_WHAT YOU WILL DO_: Below are the entries; tally the lines holding the string "clipPath" and give only that figure.

[Records drawn from a dataset]

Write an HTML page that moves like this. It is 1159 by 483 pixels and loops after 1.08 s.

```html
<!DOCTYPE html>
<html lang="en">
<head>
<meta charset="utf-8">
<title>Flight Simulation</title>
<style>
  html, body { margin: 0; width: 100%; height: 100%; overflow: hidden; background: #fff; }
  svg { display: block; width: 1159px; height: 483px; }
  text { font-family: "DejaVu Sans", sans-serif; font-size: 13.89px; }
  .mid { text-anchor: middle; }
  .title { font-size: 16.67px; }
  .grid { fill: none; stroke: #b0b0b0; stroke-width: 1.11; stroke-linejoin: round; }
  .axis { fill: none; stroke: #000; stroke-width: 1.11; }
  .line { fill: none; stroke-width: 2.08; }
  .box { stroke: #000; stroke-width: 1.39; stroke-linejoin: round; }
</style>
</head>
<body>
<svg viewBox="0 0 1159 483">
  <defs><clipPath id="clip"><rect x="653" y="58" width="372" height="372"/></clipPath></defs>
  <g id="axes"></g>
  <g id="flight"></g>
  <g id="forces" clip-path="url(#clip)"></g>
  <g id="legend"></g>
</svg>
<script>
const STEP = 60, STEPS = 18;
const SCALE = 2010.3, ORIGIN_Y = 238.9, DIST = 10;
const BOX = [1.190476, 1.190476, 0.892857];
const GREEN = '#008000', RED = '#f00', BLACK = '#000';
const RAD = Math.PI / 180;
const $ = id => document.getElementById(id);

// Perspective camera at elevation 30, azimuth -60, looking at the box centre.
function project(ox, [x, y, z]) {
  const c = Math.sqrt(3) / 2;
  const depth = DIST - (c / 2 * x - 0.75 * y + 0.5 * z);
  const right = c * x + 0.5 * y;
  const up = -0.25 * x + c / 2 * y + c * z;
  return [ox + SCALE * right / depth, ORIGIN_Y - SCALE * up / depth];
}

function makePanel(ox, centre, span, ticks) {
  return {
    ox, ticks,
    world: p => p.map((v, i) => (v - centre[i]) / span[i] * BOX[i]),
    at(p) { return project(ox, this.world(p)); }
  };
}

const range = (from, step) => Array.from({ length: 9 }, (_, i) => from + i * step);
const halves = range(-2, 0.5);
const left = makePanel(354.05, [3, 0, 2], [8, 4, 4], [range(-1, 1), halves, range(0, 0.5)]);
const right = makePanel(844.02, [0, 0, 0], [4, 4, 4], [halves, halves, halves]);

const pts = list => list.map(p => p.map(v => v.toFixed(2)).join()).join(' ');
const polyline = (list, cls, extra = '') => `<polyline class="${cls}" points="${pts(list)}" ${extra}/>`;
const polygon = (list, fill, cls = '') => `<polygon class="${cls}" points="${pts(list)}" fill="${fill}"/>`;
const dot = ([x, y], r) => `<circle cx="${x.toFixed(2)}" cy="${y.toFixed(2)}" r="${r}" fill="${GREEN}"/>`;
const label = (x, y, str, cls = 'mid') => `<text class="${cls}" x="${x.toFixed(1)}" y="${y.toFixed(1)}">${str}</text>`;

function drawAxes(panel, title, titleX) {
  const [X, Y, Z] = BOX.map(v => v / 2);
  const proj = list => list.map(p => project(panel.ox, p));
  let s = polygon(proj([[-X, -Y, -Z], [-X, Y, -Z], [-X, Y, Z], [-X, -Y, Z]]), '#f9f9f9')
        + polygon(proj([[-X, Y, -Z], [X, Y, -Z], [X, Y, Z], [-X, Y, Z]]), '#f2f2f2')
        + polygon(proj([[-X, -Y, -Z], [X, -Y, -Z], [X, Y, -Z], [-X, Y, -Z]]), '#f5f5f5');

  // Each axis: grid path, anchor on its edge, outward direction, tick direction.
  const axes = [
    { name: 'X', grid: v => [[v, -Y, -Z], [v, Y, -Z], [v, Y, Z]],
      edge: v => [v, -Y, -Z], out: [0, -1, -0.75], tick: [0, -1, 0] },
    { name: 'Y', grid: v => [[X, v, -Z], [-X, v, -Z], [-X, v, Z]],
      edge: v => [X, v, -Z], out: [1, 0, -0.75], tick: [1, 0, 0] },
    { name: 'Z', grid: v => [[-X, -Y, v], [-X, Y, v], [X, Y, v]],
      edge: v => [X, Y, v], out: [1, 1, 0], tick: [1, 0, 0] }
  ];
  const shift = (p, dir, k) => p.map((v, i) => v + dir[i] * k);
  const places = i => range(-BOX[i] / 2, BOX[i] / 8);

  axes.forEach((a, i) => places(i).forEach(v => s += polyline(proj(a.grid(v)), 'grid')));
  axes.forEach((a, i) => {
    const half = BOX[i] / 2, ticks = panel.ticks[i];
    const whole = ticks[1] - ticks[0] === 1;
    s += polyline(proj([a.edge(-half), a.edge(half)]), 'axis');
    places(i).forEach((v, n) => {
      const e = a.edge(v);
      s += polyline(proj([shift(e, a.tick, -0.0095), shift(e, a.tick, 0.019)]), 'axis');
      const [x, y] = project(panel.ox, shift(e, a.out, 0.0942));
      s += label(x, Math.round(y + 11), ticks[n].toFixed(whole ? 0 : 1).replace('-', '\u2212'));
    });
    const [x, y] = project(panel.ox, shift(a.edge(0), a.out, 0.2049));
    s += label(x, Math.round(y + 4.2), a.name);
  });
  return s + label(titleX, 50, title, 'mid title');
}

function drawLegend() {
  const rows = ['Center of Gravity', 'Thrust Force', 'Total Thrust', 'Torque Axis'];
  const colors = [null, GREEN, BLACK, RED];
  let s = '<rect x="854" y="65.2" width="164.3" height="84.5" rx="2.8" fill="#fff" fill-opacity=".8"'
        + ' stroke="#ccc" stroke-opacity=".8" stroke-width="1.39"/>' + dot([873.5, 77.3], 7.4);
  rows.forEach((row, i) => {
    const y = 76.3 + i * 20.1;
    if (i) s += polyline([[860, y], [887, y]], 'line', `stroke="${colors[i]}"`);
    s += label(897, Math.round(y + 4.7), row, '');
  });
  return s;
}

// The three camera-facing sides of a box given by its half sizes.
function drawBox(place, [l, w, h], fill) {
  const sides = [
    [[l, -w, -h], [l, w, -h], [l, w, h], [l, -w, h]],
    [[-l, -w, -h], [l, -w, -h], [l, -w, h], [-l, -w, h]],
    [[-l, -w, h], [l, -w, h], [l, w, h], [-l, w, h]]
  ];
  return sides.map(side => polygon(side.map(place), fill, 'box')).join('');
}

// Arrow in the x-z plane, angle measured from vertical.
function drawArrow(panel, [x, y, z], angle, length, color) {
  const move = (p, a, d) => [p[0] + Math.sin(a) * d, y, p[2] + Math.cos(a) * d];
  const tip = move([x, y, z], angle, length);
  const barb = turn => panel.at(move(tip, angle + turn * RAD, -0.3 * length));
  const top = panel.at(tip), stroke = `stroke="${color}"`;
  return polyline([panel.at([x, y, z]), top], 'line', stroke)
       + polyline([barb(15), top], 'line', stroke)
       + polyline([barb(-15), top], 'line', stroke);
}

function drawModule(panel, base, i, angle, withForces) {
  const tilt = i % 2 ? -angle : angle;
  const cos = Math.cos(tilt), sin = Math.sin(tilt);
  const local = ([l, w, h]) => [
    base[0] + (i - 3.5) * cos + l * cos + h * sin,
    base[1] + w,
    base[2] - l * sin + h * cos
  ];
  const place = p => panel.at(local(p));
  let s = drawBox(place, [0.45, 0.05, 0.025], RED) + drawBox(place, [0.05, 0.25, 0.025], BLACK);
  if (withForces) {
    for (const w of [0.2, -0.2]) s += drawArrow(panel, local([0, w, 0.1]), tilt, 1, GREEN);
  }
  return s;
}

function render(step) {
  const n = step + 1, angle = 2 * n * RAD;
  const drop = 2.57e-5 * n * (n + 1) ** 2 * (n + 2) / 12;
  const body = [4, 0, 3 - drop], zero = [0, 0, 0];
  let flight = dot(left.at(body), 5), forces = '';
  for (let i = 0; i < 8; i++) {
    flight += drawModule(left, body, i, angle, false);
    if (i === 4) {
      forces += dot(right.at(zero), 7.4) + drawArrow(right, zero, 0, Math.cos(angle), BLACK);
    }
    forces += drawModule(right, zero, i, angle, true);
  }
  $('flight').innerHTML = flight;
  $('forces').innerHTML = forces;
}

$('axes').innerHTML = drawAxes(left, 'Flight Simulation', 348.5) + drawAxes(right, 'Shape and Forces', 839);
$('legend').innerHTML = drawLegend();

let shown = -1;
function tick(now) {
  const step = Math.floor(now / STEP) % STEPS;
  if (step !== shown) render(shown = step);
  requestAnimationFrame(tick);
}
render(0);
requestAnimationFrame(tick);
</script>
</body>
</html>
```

...

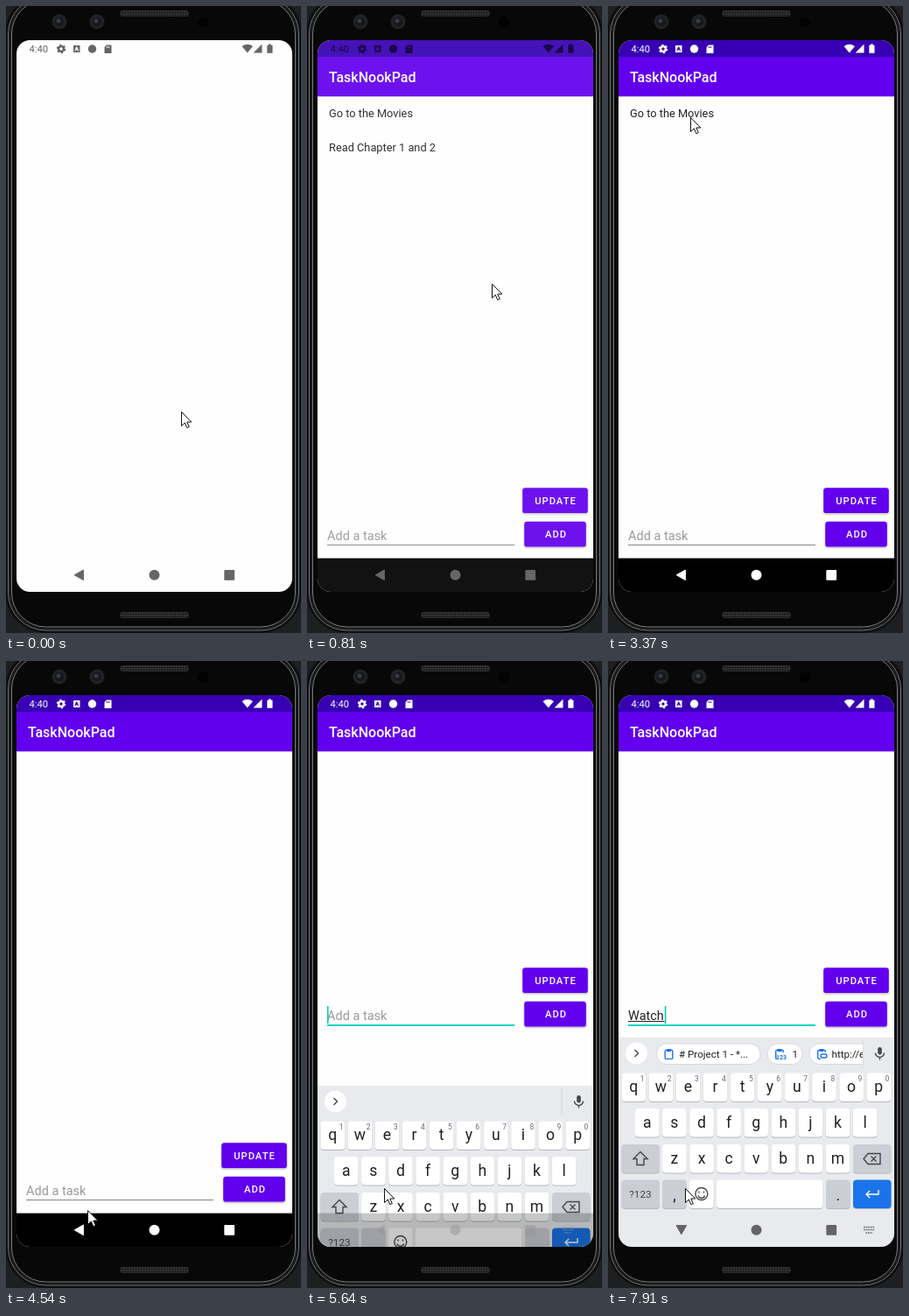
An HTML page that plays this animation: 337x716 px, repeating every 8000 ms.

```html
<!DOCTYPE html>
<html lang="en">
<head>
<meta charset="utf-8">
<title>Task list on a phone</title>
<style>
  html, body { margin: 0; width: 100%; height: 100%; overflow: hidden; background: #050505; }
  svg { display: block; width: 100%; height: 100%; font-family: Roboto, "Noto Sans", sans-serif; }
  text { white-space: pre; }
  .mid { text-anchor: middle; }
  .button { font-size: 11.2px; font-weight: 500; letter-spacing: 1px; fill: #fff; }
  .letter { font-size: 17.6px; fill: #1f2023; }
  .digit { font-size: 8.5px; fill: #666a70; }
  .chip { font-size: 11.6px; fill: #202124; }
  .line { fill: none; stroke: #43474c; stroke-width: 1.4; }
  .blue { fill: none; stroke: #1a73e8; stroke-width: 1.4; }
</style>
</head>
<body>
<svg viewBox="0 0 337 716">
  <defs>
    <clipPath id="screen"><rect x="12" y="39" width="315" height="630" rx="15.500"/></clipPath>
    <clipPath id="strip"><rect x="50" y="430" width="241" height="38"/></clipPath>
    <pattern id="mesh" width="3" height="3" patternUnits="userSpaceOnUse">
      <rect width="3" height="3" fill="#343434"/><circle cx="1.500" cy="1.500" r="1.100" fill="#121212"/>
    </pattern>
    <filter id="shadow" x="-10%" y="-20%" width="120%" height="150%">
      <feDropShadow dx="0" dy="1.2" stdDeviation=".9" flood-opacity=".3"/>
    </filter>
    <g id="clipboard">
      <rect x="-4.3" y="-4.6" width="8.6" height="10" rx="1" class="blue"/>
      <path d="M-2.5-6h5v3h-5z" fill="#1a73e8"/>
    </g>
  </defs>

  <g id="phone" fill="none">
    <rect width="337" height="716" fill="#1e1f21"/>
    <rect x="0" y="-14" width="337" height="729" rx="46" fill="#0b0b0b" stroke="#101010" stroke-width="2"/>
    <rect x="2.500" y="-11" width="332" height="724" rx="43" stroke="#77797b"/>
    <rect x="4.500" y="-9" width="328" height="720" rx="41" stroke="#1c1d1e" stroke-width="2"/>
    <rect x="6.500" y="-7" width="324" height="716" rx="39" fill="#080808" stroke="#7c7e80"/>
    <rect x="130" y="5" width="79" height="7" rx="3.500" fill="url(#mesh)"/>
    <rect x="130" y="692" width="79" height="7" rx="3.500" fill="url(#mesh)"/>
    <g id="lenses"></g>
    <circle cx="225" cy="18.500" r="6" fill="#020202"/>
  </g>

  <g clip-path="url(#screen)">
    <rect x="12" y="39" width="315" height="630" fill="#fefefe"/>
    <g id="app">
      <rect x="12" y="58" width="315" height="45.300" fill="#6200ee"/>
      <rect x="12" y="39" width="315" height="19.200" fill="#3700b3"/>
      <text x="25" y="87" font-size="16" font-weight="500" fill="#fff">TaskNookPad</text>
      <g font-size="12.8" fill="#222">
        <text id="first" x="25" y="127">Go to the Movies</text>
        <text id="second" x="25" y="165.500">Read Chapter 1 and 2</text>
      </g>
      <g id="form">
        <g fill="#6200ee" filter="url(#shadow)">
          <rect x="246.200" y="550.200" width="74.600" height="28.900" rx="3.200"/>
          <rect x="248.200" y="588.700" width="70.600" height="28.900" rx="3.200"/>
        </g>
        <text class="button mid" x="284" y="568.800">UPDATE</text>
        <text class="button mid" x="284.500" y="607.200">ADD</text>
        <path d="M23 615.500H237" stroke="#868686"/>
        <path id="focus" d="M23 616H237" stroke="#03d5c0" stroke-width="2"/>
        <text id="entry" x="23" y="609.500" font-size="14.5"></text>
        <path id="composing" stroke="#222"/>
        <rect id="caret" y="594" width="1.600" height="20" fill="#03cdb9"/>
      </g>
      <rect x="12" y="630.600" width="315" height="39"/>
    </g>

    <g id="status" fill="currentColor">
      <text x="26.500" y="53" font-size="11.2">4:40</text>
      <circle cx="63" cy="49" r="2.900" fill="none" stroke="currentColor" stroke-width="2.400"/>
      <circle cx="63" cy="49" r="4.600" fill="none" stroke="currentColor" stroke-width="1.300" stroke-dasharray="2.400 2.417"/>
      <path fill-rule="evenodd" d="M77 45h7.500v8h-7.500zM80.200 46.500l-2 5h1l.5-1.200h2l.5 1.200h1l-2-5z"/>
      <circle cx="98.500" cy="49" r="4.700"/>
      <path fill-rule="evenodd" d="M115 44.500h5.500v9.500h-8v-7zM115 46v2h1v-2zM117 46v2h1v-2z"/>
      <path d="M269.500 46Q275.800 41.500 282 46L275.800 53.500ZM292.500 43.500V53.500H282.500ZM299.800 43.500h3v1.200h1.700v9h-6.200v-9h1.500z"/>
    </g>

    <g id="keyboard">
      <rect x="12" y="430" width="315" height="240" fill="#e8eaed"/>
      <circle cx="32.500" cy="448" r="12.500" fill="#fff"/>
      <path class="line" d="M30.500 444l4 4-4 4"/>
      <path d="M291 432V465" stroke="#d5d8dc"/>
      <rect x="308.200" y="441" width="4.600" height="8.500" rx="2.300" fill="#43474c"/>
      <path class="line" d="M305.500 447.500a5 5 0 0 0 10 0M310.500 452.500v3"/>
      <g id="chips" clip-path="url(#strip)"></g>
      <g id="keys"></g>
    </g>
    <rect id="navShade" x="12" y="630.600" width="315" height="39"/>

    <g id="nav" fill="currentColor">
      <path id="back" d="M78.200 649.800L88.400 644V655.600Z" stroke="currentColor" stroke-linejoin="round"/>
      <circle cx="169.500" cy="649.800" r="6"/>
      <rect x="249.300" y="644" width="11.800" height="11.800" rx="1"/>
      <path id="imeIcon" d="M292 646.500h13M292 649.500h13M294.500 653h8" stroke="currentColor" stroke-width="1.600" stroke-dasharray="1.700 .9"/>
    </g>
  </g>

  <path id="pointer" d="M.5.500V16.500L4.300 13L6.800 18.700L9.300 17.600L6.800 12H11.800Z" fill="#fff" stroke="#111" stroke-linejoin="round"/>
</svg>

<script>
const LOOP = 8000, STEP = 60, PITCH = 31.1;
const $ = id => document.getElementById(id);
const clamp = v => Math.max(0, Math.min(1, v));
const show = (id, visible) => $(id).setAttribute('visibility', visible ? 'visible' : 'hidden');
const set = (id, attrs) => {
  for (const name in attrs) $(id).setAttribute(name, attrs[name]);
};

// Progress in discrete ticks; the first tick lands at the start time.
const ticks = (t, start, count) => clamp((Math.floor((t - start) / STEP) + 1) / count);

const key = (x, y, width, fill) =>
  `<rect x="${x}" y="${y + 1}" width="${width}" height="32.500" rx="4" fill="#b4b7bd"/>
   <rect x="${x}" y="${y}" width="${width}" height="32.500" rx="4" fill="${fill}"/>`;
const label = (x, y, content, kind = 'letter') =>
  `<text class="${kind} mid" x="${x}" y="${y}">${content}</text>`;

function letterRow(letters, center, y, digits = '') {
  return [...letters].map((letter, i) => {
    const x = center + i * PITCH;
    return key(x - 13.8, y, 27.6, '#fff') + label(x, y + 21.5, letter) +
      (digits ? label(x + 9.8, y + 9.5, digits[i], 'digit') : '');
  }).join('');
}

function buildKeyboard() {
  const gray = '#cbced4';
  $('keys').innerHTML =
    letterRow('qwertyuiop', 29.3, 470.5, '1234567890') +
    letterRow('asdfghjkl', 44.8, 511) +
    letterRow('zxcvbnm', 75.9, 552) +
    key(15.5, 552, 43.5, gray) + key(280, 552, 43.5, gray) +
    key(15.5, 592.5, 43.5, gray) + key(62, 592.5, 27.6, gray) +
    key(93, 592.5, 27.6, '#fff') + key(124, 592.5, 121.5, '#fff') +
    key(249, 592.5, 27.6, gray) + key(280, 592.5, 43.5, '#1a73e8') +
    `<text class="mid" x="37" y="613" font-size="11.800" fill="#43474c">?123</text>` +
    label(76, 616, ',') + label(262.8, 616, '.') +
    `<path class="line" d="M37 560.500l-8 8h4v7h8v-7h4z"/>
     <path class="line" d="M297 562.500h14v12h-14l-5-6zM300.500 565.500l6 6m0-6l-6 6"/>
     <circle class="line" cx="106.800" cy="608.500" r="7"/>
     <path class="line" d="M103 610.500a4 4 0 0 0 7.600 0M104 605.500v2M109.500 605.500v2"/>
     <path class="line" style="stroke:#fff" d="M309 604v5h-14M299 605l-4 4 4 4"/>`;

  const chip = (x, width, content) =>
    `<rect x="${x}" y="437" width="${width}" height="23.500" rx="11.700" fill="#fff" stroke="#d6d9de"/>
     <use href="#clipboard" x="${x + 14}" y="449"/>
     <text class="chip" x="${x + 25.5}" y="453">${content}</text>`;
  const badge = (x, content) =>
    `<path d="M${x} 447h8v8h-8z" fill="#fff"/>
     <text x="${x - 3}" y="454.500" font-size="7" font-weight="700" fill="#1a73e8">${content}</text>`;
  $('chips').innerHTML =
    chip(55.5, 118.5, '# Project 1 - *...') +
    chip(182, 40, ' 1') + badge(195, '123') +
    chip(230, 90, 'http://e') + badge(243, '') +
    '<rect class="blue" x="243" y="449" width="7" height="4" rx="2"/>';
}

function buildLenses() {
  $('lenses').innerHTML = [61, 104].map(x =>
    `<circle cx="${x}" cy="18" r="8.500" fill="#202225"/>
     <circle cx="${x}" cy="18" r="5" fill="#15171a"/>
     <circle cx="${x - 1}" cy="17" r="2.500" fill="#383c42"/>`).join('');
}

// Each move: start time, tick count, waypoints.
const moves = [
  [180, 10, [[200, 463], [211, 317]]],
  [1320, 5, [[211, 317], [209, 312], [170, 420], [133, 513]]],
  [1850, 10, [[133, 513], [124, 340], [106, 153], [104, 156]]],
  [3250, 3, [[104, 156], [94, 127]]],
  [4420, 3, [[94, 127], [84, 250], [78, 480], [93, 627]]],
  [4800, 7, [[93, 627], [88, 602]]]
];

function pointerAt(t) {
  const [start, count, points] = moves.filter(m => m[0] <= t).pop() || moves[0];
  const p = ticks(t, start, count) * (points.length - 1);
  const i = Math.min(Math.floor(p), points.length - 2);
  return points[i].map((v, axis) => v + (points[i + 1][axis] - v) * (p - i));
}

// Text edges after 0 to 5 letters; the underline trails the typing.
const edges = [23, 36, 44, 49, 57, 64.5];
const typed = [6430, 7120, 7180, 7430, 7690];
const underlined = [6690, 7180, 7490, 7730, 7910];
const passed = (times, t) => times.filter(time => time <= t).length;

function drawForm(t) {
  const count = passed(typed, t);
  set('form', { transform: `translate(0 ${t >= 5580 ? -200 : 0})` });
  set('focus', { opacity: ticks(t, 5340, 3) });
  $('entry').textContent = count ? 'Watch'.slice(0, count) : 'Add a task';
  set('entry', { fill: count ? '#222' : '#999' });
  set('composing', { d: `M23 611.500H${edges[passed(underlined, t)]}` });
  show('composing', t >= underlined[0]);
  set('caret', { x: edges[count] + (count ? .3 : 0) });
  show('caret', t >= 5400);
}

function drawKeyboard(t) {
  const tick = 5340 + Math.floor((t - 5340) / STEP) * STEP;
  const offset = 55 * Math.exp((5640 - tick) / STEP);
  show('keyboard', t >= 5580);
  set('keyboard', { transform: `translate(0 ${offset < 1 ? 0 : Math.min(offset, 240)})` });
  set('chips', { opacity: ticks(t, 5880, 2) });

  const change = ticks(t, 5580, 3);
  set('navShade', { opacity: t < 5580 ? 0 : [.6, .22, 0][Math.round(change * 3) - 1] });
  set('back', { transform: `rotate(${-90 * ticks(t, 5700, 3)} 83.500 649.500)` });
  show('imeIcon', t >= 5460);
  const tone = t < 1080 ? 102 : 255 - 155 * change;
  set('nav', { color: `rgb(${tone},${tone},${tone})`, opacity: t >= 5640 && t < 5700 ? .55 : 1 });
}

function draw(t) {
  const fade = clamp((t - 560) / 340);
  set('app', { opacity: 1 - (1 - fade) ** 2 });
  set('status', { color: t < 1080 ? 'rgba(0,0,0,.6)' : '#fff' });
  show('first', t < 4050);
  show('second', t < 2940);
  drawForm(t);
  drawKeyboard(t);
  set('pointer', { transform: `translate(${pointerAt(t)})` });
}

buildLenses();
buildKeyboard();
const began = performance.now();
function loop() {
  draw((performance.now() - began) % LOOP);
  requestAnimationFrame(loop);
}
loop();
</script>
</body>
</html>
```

_RESULT FOR THIS EXERCISE_: 3